A Gorilla Glass 3 coating adds an important layer of scratch- and impact-proof durability, though the viewing angles are less than fantastic. The latter probably doesn’t seem as important as it does when you compare it to a smartphone, but it does become an issue when you’re glancing at notifications.
The 320 x 320 resolution and 245ppi pixel density means sharpness, clarity and overall vibrancy pales in comparison to Samsung’s Super AMOLED displays used on the Gear Live and Gear S watches. Colours are muted, much like they are on the LG G Watch, and images clearly look a little pixellated.
It’s a bright screen at least when cranked up to the maximum setting available, and to improve screen visibility outdoors Sony includes a transflective display. The benefit here is that the screen is still easily readable in the bright outdoors without having to rely on the potentially battery-sapping ambient light sensor. In practice it works well and, like the Outdoor mode on Samsung’s smartwatches, is a good solution to a problem for small displays.
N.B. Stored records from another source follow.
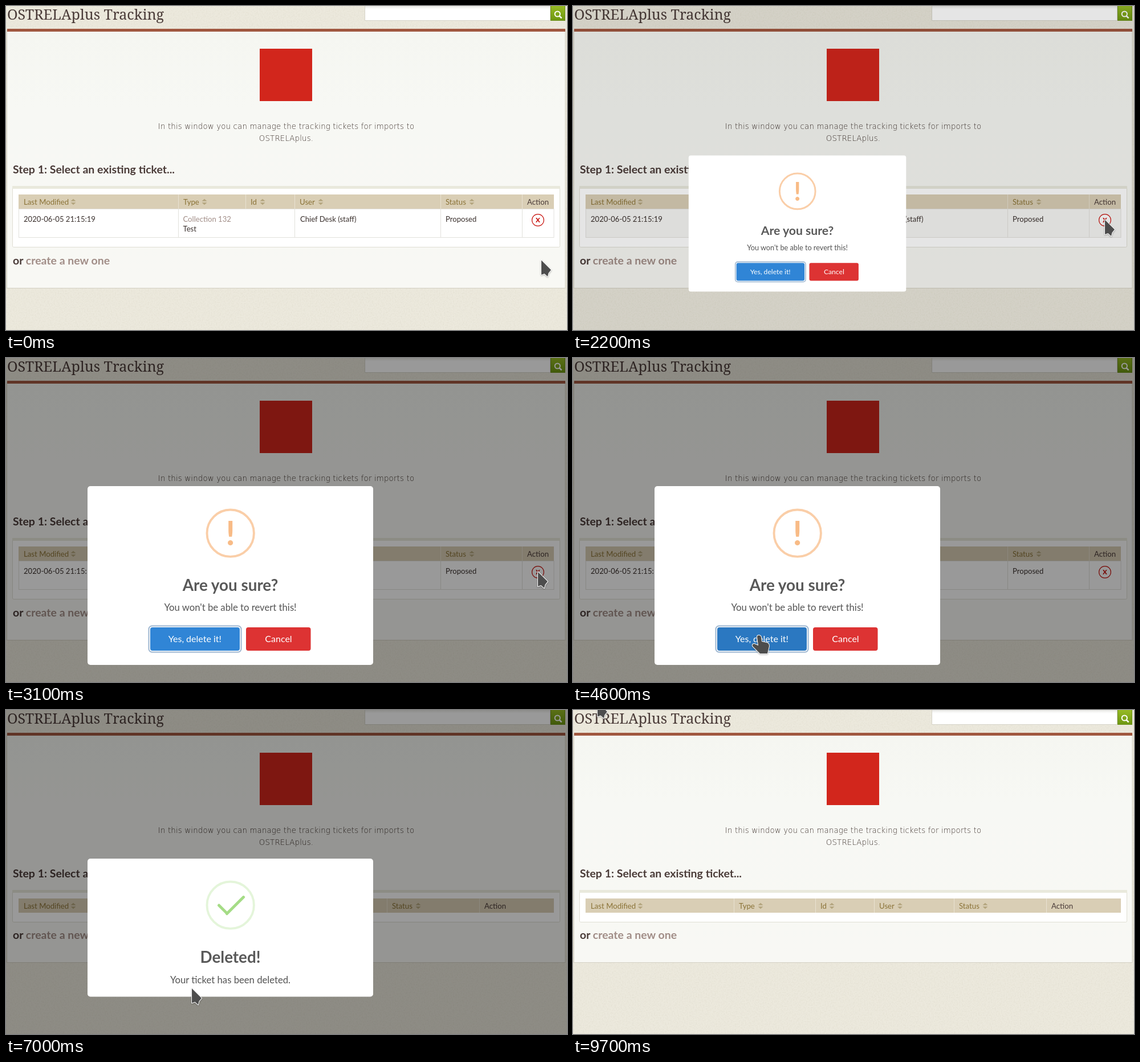
These frames come from a looping animation (984x569 px, 10000 ms). An HTML page:

```html
<!DOCTYPE html>
<html lang="en">
<head>
<meta charset="utf-8">
<title>Ticket tracking</title>
<style>
html, body { margin: 0; width: 100%; height: 100%; overflow: hidden; background: #e9e6da; }
svg { display: block; width: 984px; height: 569px; font-family: Lato, Cabin, sans-serif; }
.title { font: 25.1px "Noto Serif", serif; fill: #4a3b38; }
.intro { font: 200 13.3px "DejaVu Sans", sans-serif; letter-spacing: .18px; fill: #40342f; }
.head { font-size: 19.5px; font-weight: 700; fill: #4a3b38; }
.cell { font-size: 13.1px; fill: #3a302d; }
.th { font-size: 13.2px; fill: #8a7236; }
.link { fill: #a18d87; }
.mid { text-anchor: middle; }
.big { font-size: 27.8px; font-weight: 700; fill: #595959; }
.msg { font-size: 16.7px; fill: #545454; }
.btn { font-size: 16px; fill: #fff; }
#cursor { paint-order: stroke; filter: drop-shadow(0 1px 1px rgba(0,0,0,.3)); }
</style>
</head>
<body>
<svg id="stage" viewBox="0 0 984 569">
  <defs>
    <filter id="grain" x="0" y="0" width="1" height="1">
      <feTurbulence type="fractalNoise" baseFrequency=".45" numOctaves="2" seed="4"/>
      <feColorMatrix values="0 0 0 0 .35  0 0 0 0 .31  0 0 0 0 .2  .2 0 0 0 -.08"/>
    </filter>
    <linearGradient id="paper" x2="0" y2="1">
      <stop offset="0" stop-color="#f5f6f1"/><stop offset=".3" stop-color="#f7f8f4"/>
      <stop offset="1" stop-color="#f8f8f4"/>
    </linearGradient>
    <linearGradient id="green" x2="0" y2="1">
      <stop offset="0" stop-color="#97bb24"/><stop offset="1" stop-color="#6d9611"/>
    </linearGradient>
    <linearGradient id="inset" x2="0" y2="1">
      <stop offset="0" stop-color="#e6e6e2"/><stop offset=".25" stop-color="#fff"/>
    </linearGradient>
  </defs>

  <rect width="984" height="569" fill="#ece9dd"/>
  <rect width="984" height="569" filter="url(#grain)"/>
  <text class="title" x="2" y="23.5">OSTRELAplus Tracking</text>
  <rect x="629.5" y="-.5" width="325" height="26" fill="url(#inset)" stroke="#d5d3c8"/>
  <rect x="955.5" y="-.5" width="25" height="26" fill="url(#green)" stroke="#6f921f"/>
  <g fill="none" stroke="#fff" stroke-width="2">
    <circle cx="967.3" cy="14" r="4.6"/><path d="M970.6 17.3l4 4" stroke-width="2.6"/>
  </g>

  <g id="before"></g>
  <g id="after"></g>
  <rect x="2" y="40" width="979" height="5" fill="#a0573f"/>
  <rect x="445" y="75" width="92" height="92" fill="#d2261c"/>
  <text class="intro mid" x="491.5" y="216">In this window you can manage the tracking tickets for imports to</text>
  <text class="intro mid" x="491.5" y="237">OSTRELAplus.</text>
  <text class="head" x="12" y="294">Step 1: Select an existing ticket...</text>

  <rect id="shade" width="984" height="569"/>

  <g id="ask">
    <rect x="143" y="225" width="501" height="314" rx="5" fill="#fff"/>
    <circle cx="393.7" cy="307.7" r="41.2" fill="none" stroke="#facea8" stroke-width="3.9"/>
    <text class="mid" x="393.7" y="329" font-size="60" font-weight="700" fill="#f8bb86">!</text>
    <text class="big mid" x="393.5" y="408.5">Are you sure?</text>
    <text class="msg mid" x="393.5" y="443.5">You won't be able to revert this!</text>
    <rect id="ring" x="250.5" y="470.5" width="162" height="46" rx="5.5" fill="#fff" stroke="#9db6d0" stroke-width="2"/>
    <rect id="yes" x="253" y="473" width="157" height="41" rx="4"/>
    <text class="btn mid" x="331.3" y="499">Yes, delete it!</text>
    <rect x="421" y="473" width="113.5" height="41" rx="4" fill="#dd3333"/>
    <text class="btn mid" x="478" y="499">Cancel</text>
  </g>

  <g id="done">
    <rect x="143" y="261" width="501" height="242.5" rx="5" fill="#fff"/>
    <g fill="none" stroke="#a5dc86" stroke-width="3.9">
      <circle cx="393.7" cy="342.7" r="41.2" opacity=".3"/>
      <path id="arc"/>
    </g>
    <g transform="translate(354.55 303.55) scale(15.66)" fill="#a5dc86">
      <rect id="tip" height=".3125" rx=".125"/>
      <rect id="long" height=".3125" rx=".125"/>
    </g>
    <text class="big mid" x="393.5" y="443.7">Deleted!</text>
    <text class="msg mid" x="393.5" y="480">Your ticket has been deleted.</text>
  </g>

  <g id="cursor" fill="#4d4d4d" stroke="#fff" stroke-width="2" stroke-linejoin="round">
    <path id="arrow" d="M0 0V25.5L5.5 23.5L11 28.5L12.5 22.5L17 17Z"/>
    <path id="hand" d="M-3 1Q-3 -2 0 -2T4 1L5 9L14 11Q18 12 18 17L15 30H2L-11 17Q-12 13 -8 13L-1 16Z"/>
  </g>
</svg>

<script>
const $ = id => document.getElementById(id);
const set = (id, attrs) => {
  for (const k in attrs) $(id).setAttribute(k, attrs[k]);
};
const show = (id, on) => set(id, { visibility: on ? 'visible' : 'hidden' });
const clamp = x => Math.max(0, Math.min(1, x));
const lerp = (a, b, p) => a + (b - a) * p;
const smooth = x => x * x * (3 - 2 * x);
const part = (t, a, b) => clamp((t - a) / (b - a));

// Page body: the box and everything under it move up by `lift` once the row is gone.
function body(lift, cuts, sorts, row) {
  const names = ['Last Modified', 'Type', 'Id', 'User', 'Status', 'Action'];
  const heads = names.map((name, i) => {
    const x = (i ? cuts[i - 1] : 22) + 9;
    const fill = i == 5 ? ' style="fill:#4a3b38"' : '';
    return `<text class="th" x="${x}" y="348.5"${fill}>${name}</text>`;
  }).join('');
  const lines = cuts.map(x => `M${x + .5} 331v25`).join('');
  const arrows = sorts.map(x => `M${x - 4.5} 342.7l4.5-4 4.5 4zm0 2.6l4.5 4 4.5-4z`).join('');
  return `
    <rect x="1.5" y="42.5" width="979.5" height="${453 - lift}" fill="url(#paper)" stroke="#d3d0c3"/>
    <rect x="11.5" y="316.5" width="960" height="${107 - lift + lift / 52}" rx="2" fill="#fff" stroke="#dfded3"/>
    <rect x="11" y="316" width="961" height="5" rx="1" fill="#e9e9dc"/>
    <rect x="22" y="331" width="939" height="25" fill="#d9ceb5"/>
    <path d="${lines}" stroke="#e9e2d2"/>
    <path d="${arrows}" fill="#b3a47d"/>
    ${heads}${row}
    <text class="head" x="12" y="${453.5 - lift}">or <tspan class="link">create a new one</tspan></text>`;
}

const row = `<g id="row">
  <rect id="rowFill" x="22.5" y="356.5" width="938.5" height="50" stroke="#e2e1dc"/>
  <path d="M302.5 356v51M506.5 356v51M762.5 356v51M905.5 356v51" stroke="#e2e1dc"/>
  <g class="cell">
    <text x="31" y="379">2020-06-05 21:15:19</text>
    <text class="link" x="310.5" y="379">Collection 132</text>
    <text x="310.5" y="396">Test</text>
    <text x="516" y="379">Chief Desk (staff)</text>
    <text x="771" y="379">Proposed</text>
  </g>
  <circle cx="933" cy="376" r="10.4" fill="#fff" stroke="#c8140f" stroke-width="1.2"/>
  <text class="mid" x="933" y="380.2" font-size="15" font-weight="700" fill="#c8140f">x</text>
</g>`;

$('before').innerHTML = body(0, [302, 420, 506, 762, 905], [118, 348, 450, 552, 817], row);
$('after').innerHTML = body(52, [282, 425, 528, 668, 830], [118, 329, 454, 573.5, 723], '');

// Popup bounce: .7 -> 1.05 -> .95 -> 1 within 300 ms.
function bounce(ms) {
  const seg = (a, b, from, to) => lerp(from, to, smooth(part(ms, a, b)));
  if (ms < 135) return seg(0, 135, .7, 1.05);
  if (ms < 240) return seg(135, 240, 1.05, .95);
  return seg(240, 300, .95, 1);
}
const zoom = s => `translate(393.7 382) scale(${s}) translate(-393.7 -382)`;

// Keys are [time, x, y, width].
function along(keys, p) {
  if (p <= keys[0][0]) return keys[0];
  const i = keys.findIndex(k => k[0] >= p);
  if (i < 0) return keys[keys.length - 1];
  const [a, b] = [keys[i - 1], keys[i]];
  const q = smooth(part(p, a[0], b[0]));
  return a.map((v, j) => lerp(v, b[j], q));
}
const tipKeys = [[.54, .0625, 1.1875, 0], [.7, -.375, 2.1875, 3.125], [.84, 1.3125, 3, 1.0625], [1, .875, 2.8125, 1.5625]];
const longKeys = [[.65, 2.125, 3.375, 0], [.84, 1.5625, 2.1875, 3.4375], [1, 1.5625, 2.375, 2.9375]];

function stroke(id, keys, p, angle) {
  const [, x, y, width] = along(keys, p);
  set(id, { x, y, width, transform: `rotate(${angle} ${x + width / 2} ${y + .156})` });
}

function drawIcon(ms) {
  const turn = 2 * Math.pow(part(ms, 212, 510), 1.7);
  const from = 54 - 191 * Math.min(1, turn);
  const to = 54 - 191 * Math.max(0, turn - 1);
  const point = deg => {
    const a = deg * Math.PI / 180;
    return `${393.7 + 41.2 * Math.cos(a)} ${342.7 + 41.2 * Math.sin(a)}`;
  };
  const big = to - from > 180 ? 1 : 0;
  set('arc', { d: to - from > .5 ? `M${point(from)}A41.2 41.2 0 ${big} 1 ${point(to)}` : '' });
  stroke('tip', tipKeys, ms / 750, 45);
  stroke('long', longKeys, ms / 750, -45);
}

function cursorAt(t) {
  const go = (a, b, from, to, ease = smooth) => {
    const p = ease(part(t, a, b));
    return [lerp(from[0], to[0], p), lerp(from[1], to[1], p)];
  };
  const cross = [933, 375.5], edge = [347, 468], yes = [326, 489];
  if (t < 3200) return go(700, 1600, [939, 446.5], cross);
  if (t < 4300) return go(3200, 4300, cross, edge);
  if (t < 8700) return go(4300, 4600, edge, yes, x => x * (2 - x));
  const p = smooth(part(t, 8700, 9700)), q = 1 - p;
  const bend = (a, b, c) => a * q * q + 2 * b * p * q + c * p * p;
  return [bend(326, -40, 43), bend(489, 150, -14)];
}

function draw(t) {
  const gone = t >= 6900;
  show('before', !gone);
  show('after', gone);
  set('row', { opacity: 1 - smooth(part(t, 5650, 6600)) });
  set('rowFill', { fill: t >= 1000 && t < 2300 ? '#f6f6f4' : '#fff' });

  const open = t >= 2200 && t < 7800;
  set('shade', { opacity: open ? (t < 2300 ? .1 : .4) : 0 });

  // Both popups hold their last bounce for a moment before settling.
  const asking = open && t < 5500;
  show('ask', asking);
  set('ask', { transform: zoom(t < 3100 ? bounce(Math.min(t, 2400) - 2164) : 1) });
  show('ring', asking && t < 5300);
  set('yes', { fill: t >= 5300 ? '#266aab' : t >= 4400 ? '#2b78c1' : '#3085d6' });

  show('done', open && !asking);
  const ms = (t < 5800 ? Math.min(t, 5600) : t) - 5388;
  set('done', { transform: zoom(bounce(ms)) });
  drawIcon(ms);

  const pointing = t >= 1400 && t < 2000 || t >= 4400 && t < 5500;
  show('hand', pointing);
  show('arrow', !pointing);
  set('cursor', { transform: `translate(${cursorAt(t)})` });
}

const start = performance.now();
let last = -1;
function tick() {
  const t = Math.floor((performance.now() - start) % 10000 / 100) * 100;
  if (t !== last) draw(last = t);
  requestAnimationFrame(tick);
}
tick();
</script>
</body>
</html>
```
There’s no real complaints to have with screen responsiveness, while the square watch face means there are no optimisation issues displaying Android Wear apps as the developers intended them to look. Sony includes some basic display accessibility features to improve screen visibility, such as the ability to invert colours and make text larger if you’re having to squint.